_TASK_. From the records, pick out and copy each line containing "outline".

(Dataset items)

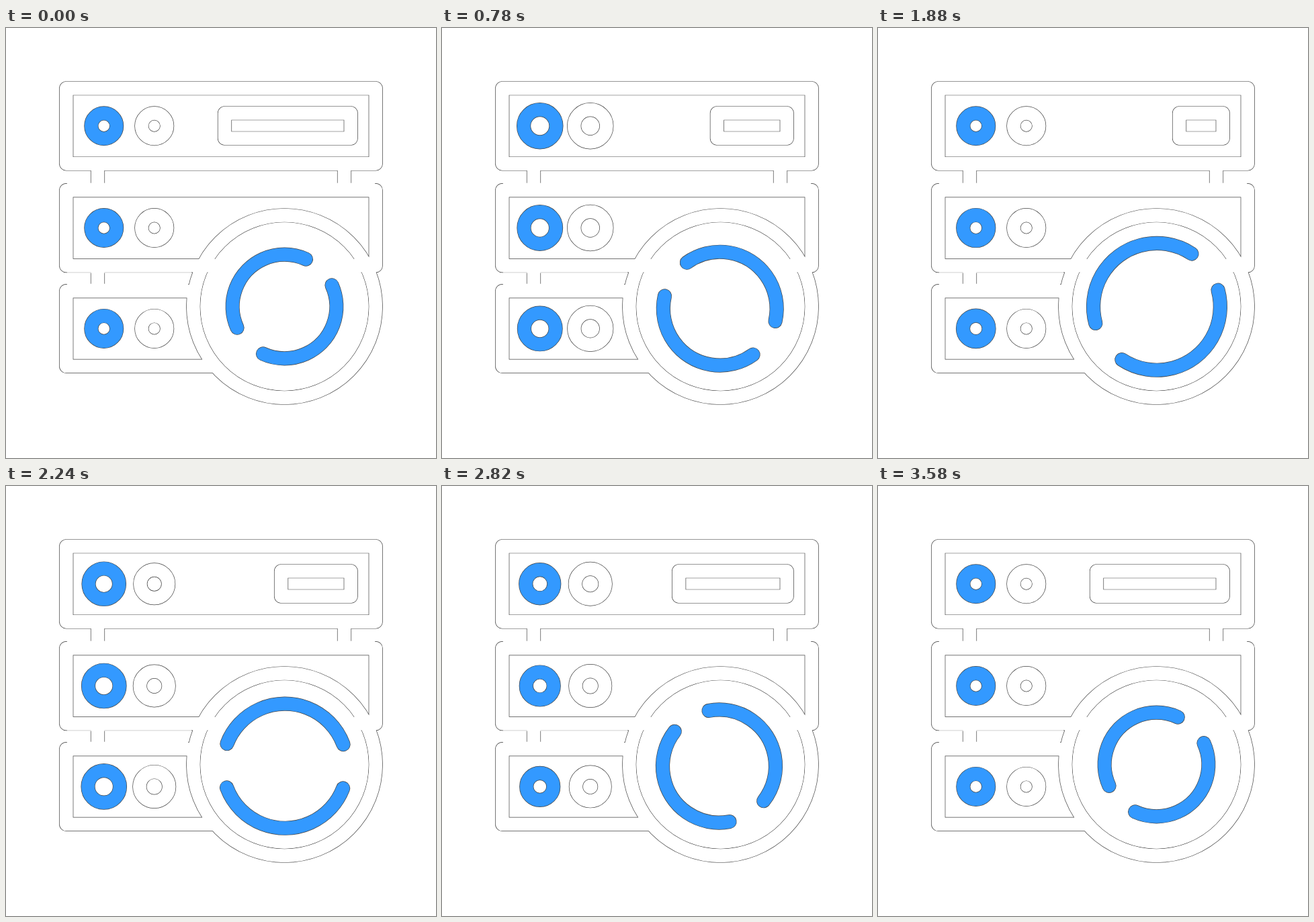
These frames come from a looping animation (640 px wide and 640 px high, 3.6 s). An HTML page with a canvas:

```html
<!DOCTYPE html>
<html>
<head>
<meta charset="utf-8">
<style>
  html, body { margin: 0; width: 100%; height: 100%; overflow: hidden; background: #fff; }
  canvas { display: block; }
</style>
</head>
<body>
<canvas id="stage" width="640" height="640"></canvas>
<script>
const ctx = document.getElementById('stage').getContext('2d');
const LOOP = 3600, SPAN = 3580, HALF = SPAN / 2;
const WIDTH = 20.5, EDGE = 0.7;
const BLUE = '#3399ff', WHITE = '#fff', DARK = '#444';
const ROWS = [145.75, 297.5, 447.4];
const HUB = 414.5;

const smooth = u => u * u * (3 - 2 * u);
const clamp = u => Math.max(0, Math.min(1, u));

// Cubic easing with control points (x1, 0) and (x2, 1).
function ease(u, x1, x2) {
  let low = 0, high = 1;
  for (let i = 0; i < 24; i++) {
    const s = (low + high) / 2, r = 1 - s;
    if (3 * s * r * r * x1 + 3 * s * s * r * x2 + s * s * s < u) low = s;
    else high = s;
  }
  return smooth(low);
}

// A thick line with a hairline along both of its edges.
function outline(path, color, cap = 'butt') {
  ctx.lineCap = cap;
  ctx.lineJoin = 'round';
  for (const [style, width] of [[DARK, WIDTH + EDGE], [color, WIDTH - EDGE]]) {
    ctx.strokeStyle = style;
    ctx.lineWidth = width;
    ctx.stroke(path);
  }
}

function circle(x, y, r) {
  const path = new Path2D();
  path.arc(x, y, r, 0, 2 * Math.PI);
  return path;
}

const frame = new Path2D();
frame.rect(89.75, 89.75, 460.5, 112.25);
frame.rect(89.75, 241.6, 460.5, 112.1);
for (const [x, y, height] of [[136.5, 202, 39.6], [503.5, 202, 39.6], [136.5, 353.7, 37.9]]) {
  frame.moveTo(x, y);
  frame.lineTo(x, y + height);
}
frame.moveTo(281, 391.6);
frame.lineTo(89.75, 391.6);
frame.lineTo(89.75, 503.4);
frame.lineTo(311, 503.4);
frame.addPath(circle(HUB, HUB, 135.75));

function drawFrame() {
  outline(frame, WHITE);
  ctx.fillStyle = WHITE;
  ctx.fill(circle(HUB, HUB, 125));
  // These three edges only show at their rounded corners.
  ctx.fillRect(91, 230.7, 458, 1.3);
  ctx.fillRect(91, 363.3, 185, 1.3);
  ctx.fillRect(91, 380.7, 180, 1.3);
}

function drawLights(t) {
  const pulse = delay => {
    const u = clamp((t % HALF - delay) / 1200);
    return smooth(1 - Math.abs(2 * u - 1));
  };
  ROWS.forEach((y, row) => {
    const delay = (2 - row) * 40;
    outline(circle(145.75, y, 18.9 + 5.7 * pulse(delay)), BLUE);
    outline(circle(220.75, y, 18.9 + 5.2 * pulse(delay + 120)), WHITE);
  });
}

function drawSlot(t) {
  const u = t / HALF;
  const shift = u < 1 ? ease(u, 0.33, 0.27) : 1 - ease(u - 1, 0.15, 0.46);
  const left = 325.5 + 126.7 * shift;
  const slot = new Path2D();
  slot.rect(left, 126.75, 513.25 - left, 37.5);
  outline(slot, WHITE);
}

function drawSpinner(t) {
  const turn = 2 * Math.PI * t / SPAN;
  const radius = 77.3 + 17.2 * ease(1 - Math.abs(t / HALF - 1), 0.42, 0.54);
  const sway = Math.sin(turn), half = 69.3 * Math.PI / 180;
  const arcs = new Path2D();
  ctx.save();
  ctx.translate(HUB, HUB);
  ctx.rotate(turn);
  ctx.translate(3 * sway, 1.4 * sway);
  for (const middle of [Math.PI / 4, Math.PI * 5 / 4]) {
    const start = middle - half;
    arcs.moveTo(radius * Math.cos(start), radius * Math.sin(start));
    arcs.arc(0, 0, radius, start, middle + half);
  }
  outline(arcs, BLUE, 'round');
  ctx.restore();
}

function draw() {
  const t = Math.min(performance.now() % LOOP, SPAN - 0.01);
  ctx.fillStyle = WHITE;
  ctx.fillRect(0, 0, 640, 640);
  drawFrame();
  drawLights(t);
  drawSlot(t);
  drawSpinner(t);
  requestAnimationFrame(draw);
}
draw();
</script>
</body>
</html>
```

---

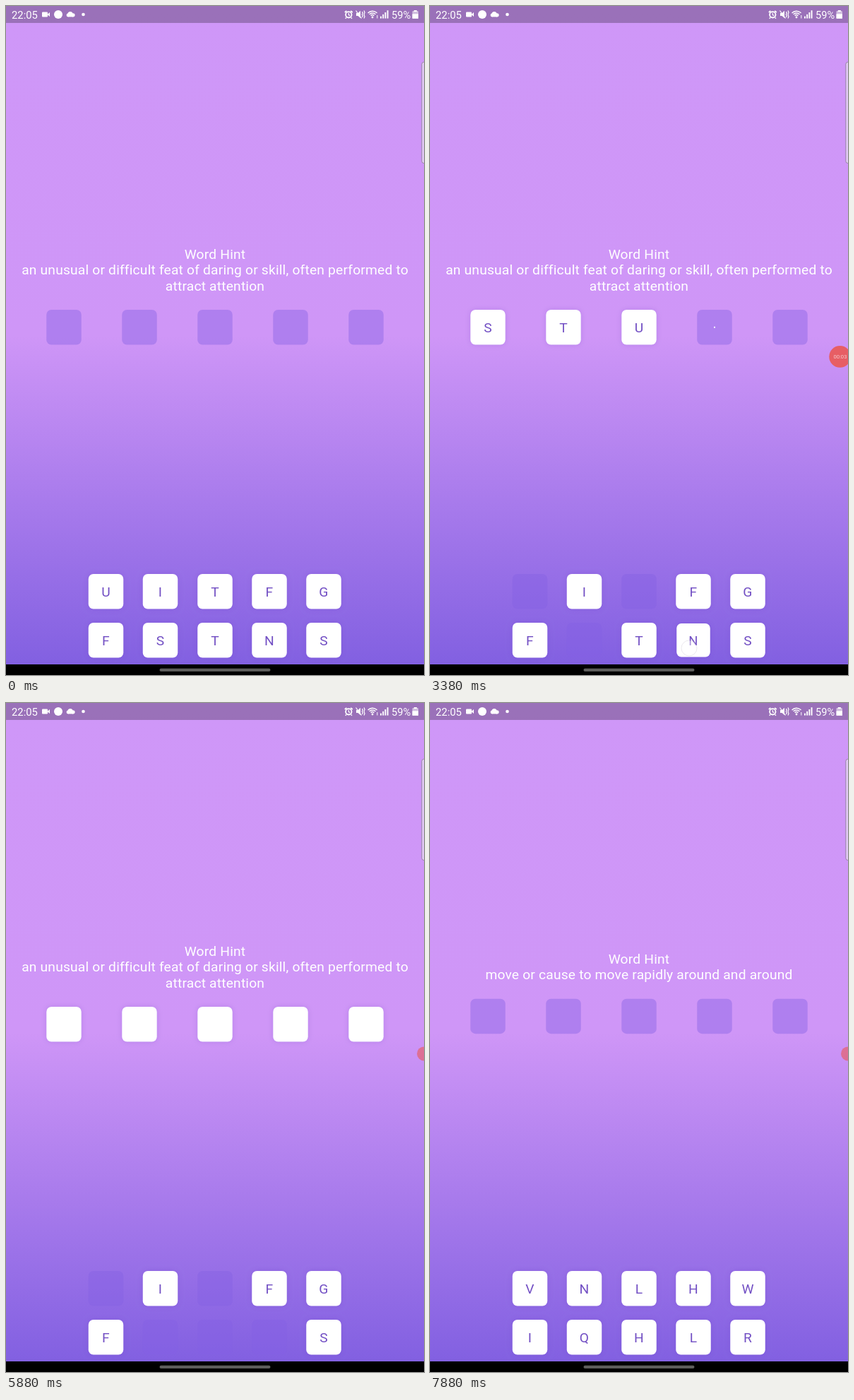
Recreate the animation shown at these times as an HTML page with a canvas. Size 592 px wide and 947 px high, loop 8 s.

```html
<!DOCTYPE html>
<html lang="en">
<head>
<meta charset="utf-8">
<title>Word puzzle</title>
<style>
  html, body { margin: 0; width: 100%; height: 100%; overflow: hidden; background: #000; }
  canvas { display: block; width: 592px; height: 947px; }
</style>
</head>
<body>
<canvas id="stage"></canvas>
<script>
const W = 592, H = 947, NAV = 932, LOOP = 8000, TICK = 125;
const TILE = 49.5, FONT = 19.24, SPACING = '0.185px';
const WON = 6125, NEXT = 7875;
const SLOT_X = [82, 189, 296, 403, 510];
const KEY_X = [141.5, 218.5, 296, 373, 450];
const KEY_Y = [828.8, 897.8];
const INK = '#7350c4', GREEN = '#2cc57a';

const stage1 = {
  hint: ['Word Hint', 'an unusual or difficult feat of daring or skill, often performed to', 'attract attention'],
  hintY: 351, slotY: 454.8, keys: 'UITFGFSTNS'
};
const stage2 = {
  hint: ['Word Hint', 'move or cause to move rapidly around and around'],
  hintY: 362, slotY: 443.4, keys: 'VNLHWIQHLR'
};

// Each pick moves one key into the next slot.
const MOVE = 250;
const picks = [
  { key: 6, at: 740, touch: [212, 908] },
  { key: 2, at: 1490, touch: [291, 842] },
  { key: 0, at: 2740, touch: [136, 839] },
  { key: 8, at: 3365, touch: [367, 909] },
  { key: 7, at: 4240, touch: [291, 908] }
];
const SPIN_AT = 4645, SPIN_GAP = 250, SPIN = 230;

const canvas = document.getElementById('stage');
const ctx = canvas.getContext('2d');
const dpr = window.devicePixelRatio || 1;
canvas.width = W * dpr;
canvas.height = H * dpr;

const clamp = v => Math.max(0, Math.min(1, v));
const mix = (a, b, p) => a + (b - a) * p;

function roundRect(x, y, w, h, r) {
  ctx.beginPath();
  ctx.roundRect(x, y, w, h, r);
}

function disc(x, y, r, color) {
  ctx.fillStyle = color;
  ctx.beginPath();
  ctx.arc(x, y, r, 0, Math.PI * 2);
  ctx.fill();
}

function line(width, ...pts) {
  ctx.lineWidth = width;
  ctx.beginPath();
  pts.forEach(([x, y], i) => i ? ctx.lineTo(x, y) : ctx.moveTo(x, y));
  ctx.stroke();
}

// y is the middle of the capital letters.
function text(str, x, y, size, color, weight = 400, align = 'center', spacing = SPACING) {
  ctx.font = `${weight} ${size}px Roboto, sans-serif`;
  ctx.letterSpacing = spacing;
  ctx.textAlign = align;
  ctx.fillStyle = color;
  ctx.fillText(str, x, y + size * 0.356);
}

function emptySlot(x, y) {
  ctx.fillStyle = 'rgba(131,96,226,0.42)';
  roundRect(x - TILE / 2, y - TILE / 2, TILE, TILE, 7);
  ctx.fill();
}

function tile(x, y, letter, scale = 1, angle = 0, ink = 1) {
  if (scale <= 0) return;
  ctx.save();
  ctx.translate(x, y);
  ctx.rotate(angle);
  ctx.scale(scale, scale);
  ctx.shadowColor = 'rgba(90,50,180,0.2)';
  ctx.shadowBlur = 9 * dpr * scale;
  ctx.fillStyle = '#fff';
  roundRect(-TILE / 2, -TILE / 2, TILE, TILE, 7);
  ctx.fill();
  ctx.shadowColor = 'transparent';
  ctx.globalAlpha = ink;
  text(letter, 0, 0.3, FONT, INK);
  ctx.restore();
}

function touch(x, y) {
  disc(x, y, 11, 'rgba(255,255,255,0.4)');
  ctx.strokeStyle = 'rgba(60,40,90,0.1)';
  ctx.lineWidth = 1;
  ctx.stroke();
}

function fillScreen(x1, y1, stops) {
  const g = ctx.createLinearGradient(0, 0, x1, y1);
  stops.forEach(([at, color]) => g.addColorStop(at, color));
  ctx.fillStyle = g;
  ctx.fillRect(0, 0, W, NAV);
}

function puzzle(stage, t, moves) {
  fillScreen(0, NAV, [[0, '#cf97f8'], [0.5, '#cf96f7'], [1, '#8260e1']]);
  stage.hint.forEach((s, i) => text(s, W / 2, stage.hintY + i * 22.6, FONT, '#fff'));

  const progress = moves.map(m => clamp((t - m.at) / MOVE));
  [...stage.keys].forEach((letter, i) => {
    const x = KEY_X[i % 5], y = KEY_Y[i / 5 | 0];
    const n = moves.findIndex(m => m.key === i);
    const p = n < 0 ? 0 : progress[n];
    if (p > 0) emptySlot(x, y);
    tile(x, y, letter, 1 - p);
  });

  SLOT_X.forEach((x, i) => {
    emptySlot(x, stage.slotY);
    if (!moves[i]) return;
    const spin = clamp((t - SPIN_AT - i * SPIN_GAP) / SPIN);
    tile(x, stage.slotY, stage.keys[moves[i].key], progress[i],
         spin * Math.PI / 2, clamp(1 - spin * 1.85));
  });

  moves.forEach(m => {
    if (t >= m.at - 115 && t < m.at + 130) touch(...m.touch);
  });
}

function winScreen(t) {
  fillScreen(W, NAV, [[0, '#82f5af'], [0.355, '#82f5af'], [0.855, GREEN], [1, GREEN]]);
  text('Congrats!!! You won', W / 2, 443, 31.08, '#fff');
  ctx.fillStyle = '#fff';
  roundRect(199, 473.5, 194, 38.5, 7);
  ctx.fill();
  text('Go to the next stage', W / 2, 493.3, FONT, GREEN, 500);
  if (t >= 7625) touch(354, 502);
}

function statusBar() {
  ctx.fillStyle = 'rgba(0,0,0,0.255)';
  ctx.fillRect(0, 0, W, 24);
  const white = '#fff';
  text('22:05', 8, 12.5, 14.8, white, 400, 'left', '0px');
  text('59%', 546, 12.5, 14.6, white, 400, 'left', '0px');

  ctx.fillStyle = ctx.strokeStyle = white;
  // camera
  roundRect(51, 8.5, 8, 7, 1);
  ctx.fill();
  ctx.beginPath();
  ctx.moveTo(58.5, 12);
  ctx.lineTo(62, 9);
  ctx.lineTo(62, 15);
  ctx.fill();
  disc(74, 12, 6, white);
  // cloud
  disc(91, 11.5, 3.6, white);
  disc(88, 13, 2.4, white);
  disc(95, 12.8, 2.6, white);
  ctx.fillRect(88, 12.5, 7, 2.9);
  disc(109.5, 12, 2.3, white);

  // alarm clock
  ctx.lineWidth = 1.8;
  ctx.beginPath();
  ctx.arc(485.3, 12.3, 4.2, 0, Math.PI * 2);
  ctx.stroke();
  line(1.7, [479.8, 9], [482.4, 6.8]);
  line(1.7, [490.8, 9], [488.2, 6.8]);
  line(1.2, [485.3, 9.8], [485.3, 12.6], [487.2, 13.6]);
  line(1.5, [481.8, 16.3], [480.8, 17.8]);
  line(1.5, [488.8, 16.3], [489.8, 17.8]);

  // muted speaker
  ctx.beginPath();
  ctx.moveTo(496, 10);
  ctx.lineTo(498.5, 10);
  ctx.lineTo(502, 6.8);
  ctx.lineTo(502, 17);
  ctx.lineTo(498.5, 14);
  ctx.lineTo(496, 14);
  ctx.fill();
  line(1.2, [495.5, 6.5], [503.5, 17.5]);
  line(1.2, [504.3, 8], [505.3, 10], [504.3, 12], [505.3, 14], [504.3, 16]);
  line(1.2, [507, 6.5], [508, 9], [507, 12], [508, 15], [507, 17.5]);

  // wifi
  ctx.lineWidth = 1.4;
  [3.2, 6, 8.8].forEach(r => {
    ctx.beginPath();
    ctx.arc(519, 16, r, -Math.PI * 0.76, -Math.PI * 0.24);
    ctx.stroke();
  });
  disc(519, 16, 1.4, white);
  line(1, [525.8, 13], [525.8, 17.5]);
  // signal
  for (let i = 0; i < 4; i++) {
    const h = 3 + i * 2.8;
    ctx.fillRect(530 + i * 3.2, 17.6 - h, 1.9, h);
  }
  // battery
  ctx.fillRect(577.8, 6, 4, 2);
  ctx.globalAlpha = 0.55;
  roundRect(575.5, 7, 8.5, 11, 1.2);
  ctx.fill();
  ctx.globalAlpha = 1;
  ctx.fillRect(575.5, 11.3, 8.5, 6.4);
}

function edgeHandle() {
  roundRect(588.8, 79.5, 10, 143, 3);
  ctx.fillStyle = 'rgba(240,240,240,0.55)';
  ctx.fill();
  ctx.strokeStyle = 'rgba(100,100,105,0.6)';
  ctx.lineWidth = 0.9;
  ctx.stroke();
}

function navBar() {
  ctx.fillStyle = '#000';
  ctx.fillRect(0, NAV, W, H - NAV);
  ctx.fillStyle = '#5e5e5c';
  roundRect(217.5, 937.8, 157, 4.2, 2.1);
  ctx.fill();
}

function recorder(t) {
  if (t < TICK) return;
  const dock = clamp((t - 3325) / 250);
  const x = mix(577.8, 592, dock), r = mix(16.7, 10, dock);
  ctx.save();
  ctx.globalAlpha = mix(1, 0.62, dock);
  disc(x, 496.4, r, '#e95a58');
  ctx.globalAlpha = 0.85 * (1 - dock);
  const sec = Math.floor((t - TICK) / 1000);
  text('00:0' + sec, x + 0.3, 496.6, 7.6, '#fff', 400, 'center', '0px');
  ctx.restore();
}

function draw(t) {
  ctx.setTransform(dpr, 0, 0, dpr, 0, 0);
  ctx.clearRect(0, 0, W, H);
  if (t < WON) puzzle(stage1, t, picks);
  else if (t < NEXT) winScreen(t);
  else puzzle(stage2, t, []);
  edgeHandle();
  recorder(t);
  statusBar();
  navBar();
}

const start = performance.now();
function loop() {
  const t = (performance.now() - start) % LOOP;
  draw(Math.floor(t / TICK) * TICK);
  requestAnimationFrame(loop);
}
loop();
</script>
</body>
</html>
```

_COMPLETED TASK_.
function outline(path, color, cap = 'butt') {
  outline(frame, WHITE);
    outline(circle(145.75, y, 18.9 + 5.7 * pulse(delay)), BLUE);
    outline(circle(220.75, y, 18.9 + 5.2 * pulse(delay + 120)), WHITE);
  outline(slot, WHITE);
  outline(arcs, BLUE, 'round');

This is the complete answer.